It would be nice if we could always witness karma in action, but we can't. The person's fate is out of our hands at that point, which is as it should be. Justice is best handled by the universe, not by us. The moment we take it upon ourselves to dispense justice, it becomes revenge, not justice, and revenge has a way of staining our hands and damaging our souls.
Do I think your ex will get what's coming to him? Maybe. Perhaps even probably. But then, do we all get punished for every bad thing we do? No, and thank goodness for that, because we all make mistakes and do bad things sometimes, intentionally or not. If every sin were punished, we would all be in deep doo-doo.
My advice to you is to let it go. I know you're angry, but who is suffering more from your anger, you or him? Karma may or may not get your ex. You might never know. Forget about him and focus on making yourself happy, treating people right and creating your own good karma. This is the definition of living well, and living well is the best revenge of all.

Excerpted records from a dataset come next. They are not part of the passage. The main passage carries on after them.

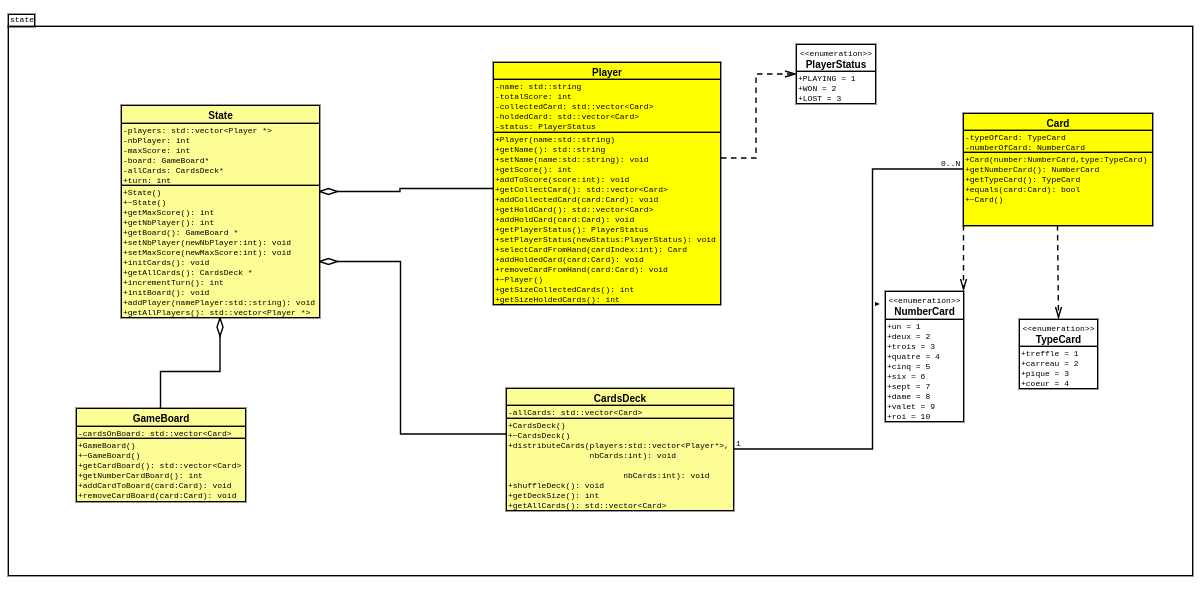
<!DOCTYPE html>
<html lang="en">
<head>
<meta charset="utf-8">
<title>state – class diagram</title>
<style>
:root {
  --ink: #000;
  --soft-ink: rgba(0, 0, 0, .4);
  --paper: #fff;
  --pale: #fdfd96;
  --bright: #ffff00;
}
* { box-sizing: border-box; margin: 0; padding: 0; }
html, body { width: 1200px; height: 589px; overflow: hidden; background: var(--paper); }
.diagram {
  position: relative; width: 1200px; height: 589px; overflow: hidden;
  color: var(--ink); font: 8px/10px "Liberation Mono", monospace;
}
.package, .package-tab, .class {
  position: absolute; border: 1px solid var(--ink); box-shadow: 0 0 0 1px var(--soft-ink);
}
.package { left: 8px; top: 26px; width: 1185px; height: 550px; }
.package-tab { left: 8px; top: 14px; width: 27px; height: 13px; padding-left: 1px; }
.relations { position: absolute; left: 0; top: 0; }
.class { display: grid; background: var(--fill, var(--paper)); }
.pale { --fill: var(--pale); }
.bright { --fill: var(--bright); }
.class header { text-align: center; padding-top: 3px; white-space: nowrap; }
.class h2 { font: bold 10px/13px "Liberation Sans", sans-serif; }
.enum header { padding-top: 4px; }
.enum h2 { line-height: 12px; }
.class ul {
  list-style: none; padding: 2px 0 0 1px;
  border-top: 1px solid var(--ink); box-shadow: 0 -1px var(--soft-ink);
}
.class li { height: 10px; line-height: 10px; white-space: pre; }
.multiplicity { position: absolute; }

#state { left: 121px; top: 105px; width: 199px; height: 213px; grid-template-rows: 17px 62px 1fr; }
#player { left: 493px; top: 62px; width: 228px; height: 243px; grid-template-rows: 16px 53px 1fr; }
#player-status { left: 796px; top: 44px; width: 80px; height: 60px; grid-template-rows: 26px 1fr; }
#card { left: 963px; top: 113px; width: 190px; height: 113px; grid-template-rows: 16px 22px 1fr; }
#number-card { left: 885px; top: 291px; width: 79px; height: 131px; grid-template-rows: 27px 1fr; }
#type-card { left: 1019px; top: 319px; width: 79px; height: 70px; grid-template-rows: 26px 1fr; }
#game-board { left: 76px; top: 408px; width: 170px; height: 94px; grid-template-rows: 17px 12px 1fr; }
#cards-deck { left: 506px; top: 388px; width: 228px; height: 123px; grid-template-rows: 16px 13px 1fr; }
</style>
</head>
<body>
<main class="diagram">
  <div class="package"></div>
  <div class="package-tab">state</div>

  <svg class="relations" width="1200" height="589" viewBox="0 0 1200 589" fill="none" stroke="#000" stroke-width="1.4" aria-hidden="true">
    <defs>
      <path id="open-arrow" d="M-10 -3L0 0L-10 3"/>
      <path id="diamond" d="M0 0L9 -3L18 0L9 3Z" fill="#fff"/>
    </defs>
    <g id="aggregations">
      <path d="M337 191.5H400V188.5H493"/>
      <path d="M337 261.5H400.5V434H506"/>
      <path d="M220 335V371.5H160.5V408"/>
      <use href="#diamond" x="319.5" y="191.5"/>
      <use href="#diamond" x="319.5" y="261.5"/>
      <use href="#diamond" transform="translate(220 318) rotate(90)"/>
    </g>
    <path id="deck-to-card" d="M733 449H872.5V169H963"/>
    <g id="dependencies">
      <g stroke-dasharray="5.5 4.5">
        <path d="M721 158H756V74H795"/>
        <path d="M963.5 225V289"/>
        <path d="M1057.5 225L1058.5 318"/>
      </g>
      <use href="#open-arrow" x="795" y="74"/>
      <use href="#open-arrow" transform="translate(963.5 289) rotate(90)"/>
      <use href="#open-arrow" transform="translate(1058.5 317) rotate(90)"/>
    </g>
    <polygon id="reading-direction" points="875,302 880,304 875,306" fill="#000" stroke="none"/>
  </svg>

  <span class="multiplicity" style="left:941px;top:159px">0..N</span>
  <span class="multiplicity" style="left:736px;top:439px">1</span>

  <section class="class pale" id="state">
    <header><h2>State</h2></header>
    <ul>
      <li>-players: std::vector&lt;Player *&gt;</li>
      <li>-nbPlayer: int</li>
      <li>-maxScore: int</li>
      <li>-board: GameBoard*</li>
      <li>-allCards: CardsDeck*</li>
      <li>+turn: int</li>
    </ul>
    <ul>
      <li>+State()</li>
      <li>+~State()</li>
      <li>+getMaxScore(): int</li>
      <li>+getNbPlayer(): int</li>
      <li>+getBoard(): GameBoard *</li>
      <li>+setNbPlayer(newNbPlayer:int): void</li>
      <li>+setMaxScore(newMaxScore:int): void</li>
      <li>+initCards(): void</li>
      <li>+getAllCards(): CardsDeck *</li>
      <li>+incrementTurn(): int</li>
      <li>+initBoard(): void</li>
      <li>+addPlayer(namePlayer:std::string): void</li>
      <li>+getAllPlayers(): std::vector&lt;Player *&gt;</li>
    </ul>
  </section>

  <section class="class bright" id="player">
    <header><h2>Player</h2></header>
    <ul>
      <li>-name: std::string</li>
      <li>-totalScore: int</li>
      <li>-collectedCard: std::vector&lt;Card&gt;</li>
      <li>-holdedCard: std::vector&lt;Card&gt;</li>
      <li>-status: PlayerStatus</li>
    </ul>
    <ul>
      <li>+Player(name:std::string)</li>
      <li>+getName(): std::string</li>
      <li>+setName(name:std::string): void</li>
      <li>+getScore(): int</li>
      <li>+addToScore(score:int): void</li>
      <li>+getCollectCard(): std::vector&lt;Card&gt;</li>
      <li>+addCollectedCard(card:Card): void</li>
      <li>+getHoldCard(): std::vector&lt;Card&gt;</li>
      <li>+addHoldCard(card:Card): void</li>
      <li>+getPlayerStatus(): PlayerStatus</li>
      <li>+setPlayerStatus(newStatus:PlayerStatus): void</li>
      <li>+selectCardFromHand(cardIndex:int): Card</li>
      <li>+addHoldedCard(card:Card): void</li>
      <li>+removeCardFromHand(card:Card): void</li>
      <li>+~Player()</li>
      <li>+getSizeCollectedCards(): int</li>
      <li>+getSizeHoldedCards(): int</li>
    </ul>
  </section>

  <section class="class enum" id="player-status">
    <header><p>&lt;&lt;enumeration&gt;&gt;</p><h2>PlayerStatus</h2></header>
    <ul>
      <li>+PLAYING = 1</li>
      <li>+WON = 2</li>
      <li>+LOST = 3</li>
    </ul>
  </section>

  <section class="class bright" id="card">
    <header><h2>Card</h2></header>
    <ul>
      <li>-typeOfCard: TypeCard</li>
      <li>-numberOfCard: NumberCard</li>
    </ul>
    <ul>
      <li>+Card(number:NumberCard,type:TypeCard)</li>
      <li>+getNumberCard(): NumberCard</li>
      <li>+getTypeCard(): TypeCard</li>
      <li>+equals(card:Card): bool</li>
      <li>+~Card()</li>
    </ul>
  </section>

  <section class="class enum" id="number-card">
    <header><p>&lt;&lt;enumeration&gt;&gt;</p><h2>NumberCard</h2></header>
    <ul>
      <li>+un = 1</li>
      <li>+deux = 2</li>
      <li>+trois = 3</li>
      <li>+quatre = 4</li>
      <li>+cinq = 5</li>
      <li>+six = 6</li>
      <li>+sept = 7</li>
      <li>+dame = 8</li>
      <li>+valet = 9</li>
      <li>+roi = 10</li>
    </ul>
  </section>

  <section class="class enum" id="type-card">
    <header><p>&lt;&lt;enumeration&gt;&gt;</p><h2>TypeCard</h2></header>
    <ul>
      <li>+treffle = 1</li>
      <li>+carreau = 2</li>
      <li>+pique = 3</li>
      <li>+coeur = 4</li>
    </ul>
  </section>

  <section class="class pale" id="game-board">
    <header><h2>GameBoard</h2></header>
    <ul>
      <li>-cardsOnBoard: std::vector&lt;Card&gt;</li>
    </ul>
    <ul>
      <li>+GameBoard()</li>
      <li>+~GameBoard()</li>
      <li>+getCardBoard(): std::vector&lt;Card&gt;</li>
      <li>+getNumberCardBoard(): int</li>
      <li>+addCardToBoard(card:Card): void</li>
      <li>+removeCardBoard(card:Card): void</li>
    </ul>
  </section>

  <section class="class pale" id="cards-deck">
    <header><h2>CardsDeck</h2></header>
    <ul>
      <li>-allCards: std::vector&lt;Card&gt;</li>
    </ul>
    <ul>
      <li>+CardsDeck()</li>
      <li>+~CardsDeck()</li>
      <li>+distributeCards(players:std::vector&lt;Player*&gt;,</li>
      <li>                 nbCards:int): void</li>
      <li></li>
      <li>                        nbCards:int): void</li>
      <li>+shuffleDeck(): void</li>
      <li>+getDeckSize(): int</li>
      <li>+getAllCards(): std::vector&lt;Card&gt;</li>
    </ul>
  </section>
</main>
</body>
</html>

Gal Pal says:
Cary is dead one with this answer. We all pine for sweet revenge when someone's done us wrong. But karma is wonderful that way - it takes care of things for you so you don't have to waste more precious time and energy plotting and planning over a loser. Let him go...wish him as well as you can...and let yourself move on.
That's it for this week. Thanks for playing, guys and girls!